Stored dataset items
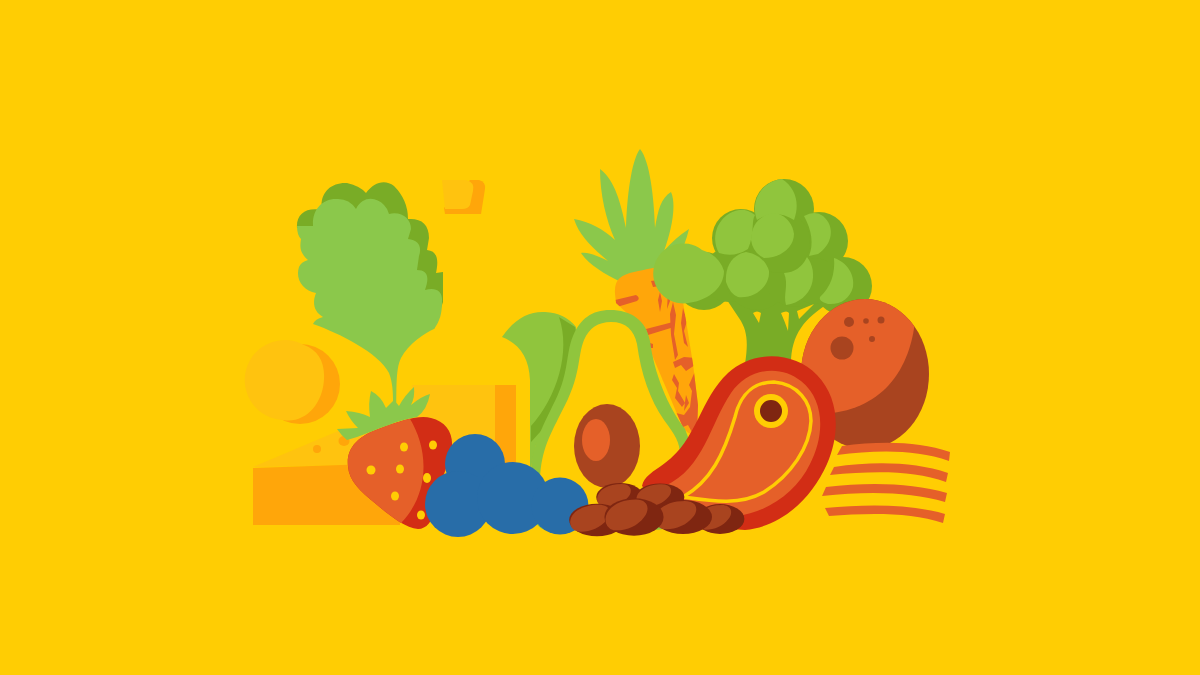
<!DOCTYPE html>
<html lang="en">
<head>
<meta charset="utf-8">
<title>Low-carb foods illustration</title>
<style>
:root{
  --sun:#ffcd03; --butter:#ffc30f; --orange:#ffa60a;
  --leaf:#8bc84b; --lime:#90c53d; --moss:#79ac26;
  --rust:#e56029; --red:#d22d15; --brown:#a9441f; --bark:#7f2611; --berry:#286da8;
}
html,body{margin:0;background:var(--sun);overflow:hidden}
svg{display:block;width:1200px;height:675px}
.sun{fill:var(--sun)}.butter{fill:var(--butter)}.orange{fill:var(--orange)}
.leaf{fill:var(--leaf)}.lime{fill:var(--lime)}.moss{fill:var(--moss)}
.rust{fill:var(--rust)}.red{fill:var(--red)}.brown{fill:var(--brown)}
.bark{fill:var(--bark)}.berry{fill:var(--berry)}
</style>
</head>
<body>
<svg viewBox="0 0 1200 675" role="img" aria-label="Kale, cheese, strawberry, blueberries, avocado, carrot, broccoli, coconut, steak, nuts and bacon on yellow">
<defs>
  <clipPath id="strawberry-body"><path d="M348 466C346 449 357 436 381 428C403 420 419 415 431 418C448 422 455 436 451 453C447 468 442 476 439 494C436 516 429 529 418 529C405 528 389 515 376 504C360 491 349 481 348 466Z"/></clipPath>
  <clipPath id="coconut-body"><ellipse cx="865" cy="374" rx="64" ry="75"/></clipPath>
  <clipPath id="carrot-body"><path d="M615 294C614 279 621 275 634 272C651 268 667 264 675 269C682 274 681 288 683 302L693 364L698 405L697 434Q691 437 683 428L650 350L629 315L616 303Z"/></clipPath>
  <g id="nut"><ellipse class="bark" rx="29" ry="17"/><path class="brown" d="M-28 2C-27 -9 -14 -16 2 -16C14 -16 16 -7 10 0C3 9 -9 13 -20 12Q-28 10 -28 2Z"/></g>
</defs>

<rect class="sun" width="1200" height="675"/>

<g id="kale">
  <path class="moss" d="M297 228C296 214 306 207 322 210C319 193 331 182 347 183Q360 186 366 193C374 182 385 179 394 186Q408 200 408 219C421 218 429 224 429 238L427 250C437 251 439 259 436 273L443 272V302L434 329L400 320L330 230Z"/>
  <path class="leaf" d="M297 226H313C312 211 321 199 336 199Q349 198 356 209C362 196 376 196 384 205Q388 209 389 214C402 211 411 219 411 229L408 239C419 240 422 247 419 256L417 270C427 270 430 276 425 290C436 287 443 291 442 302C442 313 440 321 434 329C425 333 408 344 401 358C395 370 397 393 396 416H393C393 400 394 386 389 373C379 353 339 333 313 324Q315 319 323 317C314 312 312 303 316 293C303 291 295 279 299 267Q301 262 308 260C299 252 300 246 301 239Q297 235 297 226Z"/>
</g>

<g id="cheeses">
  <circle class="orange" cx="300" cy="384" r="40"/>
  <path class="butter" d="M304 345A40 40 0 1 0 283 420C304 424 323 405 324 379C325 362 318 350 304 345Z"/>
  <path class="orange" d="M470 180H479Q486 182 485 189L481 214H445L444 208Z"/>
  <path class="butter" d="M442 180H466Q475 182 473 191L470 205Q468 209 462 209H445Z"/>
  <path class="butter" d="M412 385H495V480H425Z"/>
  <path class="orange" d="M495 385H516V480H495Z"/>
  <path class="butter" d="M253 467L343 429L375 434L400 464Z"/>
  <path class="orange" d="M253 468L400 463V525H253Z"/>
  <circle class="orange" cx="317" cy="449" r="4"/>
  <ellipse class="orange" cx="344" cy="441" rx="5.500" ry="5"/>
</g>

<g id="strawberry">
  <g clip-path="url(#strawberry-body)">
    <rect class="red" x="340" y="405" width="120" height="130"/>
    <path class="rust" d="M340 405H400C430 440 432 490 402 522L398 535H340Z"/>
  </g>
  <path class="leaf" d="M337 429L358 428Q350 420 346 411Q360 412 370 417Q368 403 371 391Q381 396 386 408L394 400L399 406Q405 395 414 387Q415 398 411 405Q422 396 430 394Q427 410 417 417C401 419 376 430 357 437L347 440Q341 435 337 429Z"/>
  <g class="sun">
    <ellipse cx="404" cy="447" rx="4" ry="4.500"/><ellipse cx="433" cy="445" rx="4" ry="4.500"/>
    <ellipse cx="371" cy="470" rx="4.500" ry="4.500"/><ellipse cx="400" cy="469" rx="4" ry="4.500"/>
    <ellipse cx="427" cy="478" rx="4" ry="5"/><ellipse cx="395" cy="496" rx="4" ry="4.500"/>
    <ellipse cx="421" cy="515" rx="4" ry="4.500"/>
  </g>
</g>

<g id="carrot">
  <path class="leaf" d="M619 281C606 275 588 264 581 253C590 252 600 257 608 261C594 249 579 236 574 219C590 222 603 229 615 240C606 220 600 194 600 169C615 180 621 204 626 228C627 198 631 161 640 149C650 161 654 198 655 228C658 210 661 198 671 192C677 205 671 232 664 251Q675 238 689 229C685 246 679 257 671 268C654 267 637 271 619 281Z"/>
  <g clip-path="url(#carrot-body)">
    <rect class="orange" x="610" y="260" width="95" height="180"/>
    <g class="rust">
      <path d="M615 300L636 295Q641 298 637 301L617 307Z"/>
      <path d="M651 281L666 279L672 275L683 277L681 286L666 285L653 287Z"/>
      <path d="M646 329L673 322L674 327L648 335Z"/>
      <path d="M673 268L680 270L684 293L680 290L677 295L672 288L675 282Z"/>
      <path d="M673 302L676 315L674 334L678 355L675 360L671 335L670 314Z"/>
      <path d="M683 308L687 321L684 331L688 347L684 343L681 323Z"/>
      <path d="M673 362L684 357L696 358L695 365L686 371L681 365L675 368Z"/>
      <path d="M674 374L679 383L678 391L685 403L682 407L675 398L677 388L672 380Z"/>
      <path d="M696 369L702 440L694 436L688 425L683 427L676 413L684 415L690 407L692 391L689 385Z"/>
      <path d="M650 343L653 344L653 348L650 348ZM655 382L662 379L663 385L657 387ZM660 292L662 301L660 312L658 300Z"/>
      <path d="M686 395L689 403L684 411L685 402ZM668 291L670 301L667 309Z"/>
    </g>
  </g>
</g>

<g id="broccoli">
  <path class="moss" d="M745 364C748 344 748 331 739 318L727 300L850 284L829 303C805 318 791 334 791 364Z"/>
  <path class="sun" d="M753 313Q757 310 761 313L759 323ZM781 313Q787 310 789 313L788 331Q785 322 781 313ZM797 311L814 304L799 319Z"/>
  <g class="moss">
    <circle cx="843" cy="286" r="29"/><circle cx="819" cy="241" r="29"/><circle cx="784" cy="209" r="30"/>
    <circle cx="741" cy="238" r="29"/><circle cx="704" cy="281" r="29"/><circle cx="729" cy="275" r="27"/>
    <circle cx="757" cy="279" r="31"/><circle cx="795" cy="276" r="31"/><circle cx="815" cy="281" r="23"/><circle cx="779" cy="242" r="31"/>
  </g>
  <g class="lime">
    <path d="M782 179A30 30 0 0 0 757 220Q775 208 794 220C800 204 796 188 782 179Z"/>
    <path d="M739 210A29 29 0 0 0 719 253Q734 258 748 249C755 233 751 221 755 215Q747 209 739 210Z"/>
    <path d="M777 213C760 213 751 225 751 240Q753 253 764 258C781 258 794 247 794 234Q792 219 777 213Z"/>
    <path d="M804 216Q815 210 823 216C836 227 832 245 818 254L809 256Q816 238 804 216Z"/>
    <path d="M702 250A30 30 0 1 0 688 303C711 300 724 286 724 271Q719 255 702 250Z"/>
    <path d="M746 252C731 255 725 268 726 282Q730 294 738 297C756 299 770 285 769 271Q764 255 746 252Z"/>
    <path d="M786 305C783 294 789 285 784 273Q800 272 807 257C819 272 814 301 786 305Z"/>
    <path d="M834 258C847 262 855 275 853 287C850 299 840 305 828 304Q818 301 820 297Q836 282 834 258Z"/>
  </g>
</g>

<g id="avocado">
  <path class="lime" d="M502 337C515 318 530 311 545 312Q565 313 576 327L578 360L536 445L530 472V380C529 358 520 344 502 337Z"/>
  <path class="moss" d="M559 317L575 327L580 350L560 410L531 442V426C557 397 571 352 559 317Z"/>
  <path class="lime" d="M530 490C530 450 539 434 552 407C570 374 565 355 573 336C580 319 592 310 610 310C631 310 646 320 650 341C654 373 668 407 685 429L704 480Q700 530 650 530H548Q530 530 530 490Z"/>
  <path class="sun" d="M540 490C539 455 548 439 561 413C582 375 577 357 584 340C589 328 598 322 611 322C626 322 634 330 637 344C641 374 650 400 664 420C675 435 680 442 680 455L690 480Q690 520 650 520H570Q542 520 540 490Z"/>
  <ellipse class="brown" cx="607" cy="446" rx="33" ry="42"/>
  <ellipse class="rust" cx="596" cy="440" rx="14" ry="21"/>
</g>

<g id="coconut">
  <g clip-path="url(#coconut-body)">
    <rect class="brown" x="795" y="295" width="140" height="160"/>
    <path class="rust" d="M795 295H916C918 360 889 406 832 413L795 410Z"/>
  </g>
  <g class="brown"><circle cx="842" cy="348" r="11.500"/><circle cx="849" cy="322" r="5"/><circle cx="866" cy="321" r="2.800"/><circle cx="881" cy="320" r="3.500"/><circle cx="872" cy="339" r="3"/></g>
</g>

<g id="bacon" class="rust">
  <path d="M842 446C880 441 918 441 950 452L949 461C915 449 876 450 837 455Z"/>
  <path d="M834 467C875 461 915 462 948 473L946 482C913 470 873 471 830 475Z"/>
  <path d="M826 487C870 482 912 483 947 493L945 502C911 492 869 491 822 496Z"/>
  <path d="M825 508C868 504 911 504 945 514L943 523C911 512 868 513 829 516Z"/>
</g>

<g id="steak">
  <path class="red" d="M642 486C644 476 653 472 665 463C697 440 700 399 728 373C753 350 794 351 817 375C840 399 840 434 827 464C811 500 780 527 745 530L680 525Z"/>
  <path class="rust" d="M665 486C704 468 710 424 731 393C748 368 780 364 801 381C826 401 824 437 810 464C796 493 766 513 736 516L680 512Z"/>
  <path d="M683 497C711 481 724 454 735 417C741 391 757 382 774 382C798 384 811 402 811 421C810 447 791 475 764 492C740 506 711 501 683 497Z" fill="none" stroke="var(--sun)" stroke-width="3.500"/>
  <circle class="sun" cx="771" cy="411" r="17"/><circle class="bark" cx="771" cy="411" r="11"/>
</g>

<g id="blueberries" class="berry">
  <circle cx="475" cy="464" r="30"/><circle cx="458" cy="504" r="33"/><circle cx="513" cy="498" r="36"/><circle cx="560" cy="506" r="28.500"/>
</g>

<g id="nuts">
  <use href="#nut" transform="translate(620 497) scale(.82)"/>
  <use href="#nut" transform="translate(660 497) scale(.84 .8)"/>
  <use href="#nut" transform="translate(720 519) scale(.84 .88)"/>
  <use href="#nut" transform="translate(683 517)"/>
  <use href="#nut" transform="translate(597 520) scale(.96 .96)"/>
  <use href="#nut" transform="translate(634 517) scale(1.02 1.1)"/>
</g>
</svg>
</body>
</html>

> What needs to be done:
Your answer should be a single number: the count of lines in the data that include the word "orange".

> Answer box:
9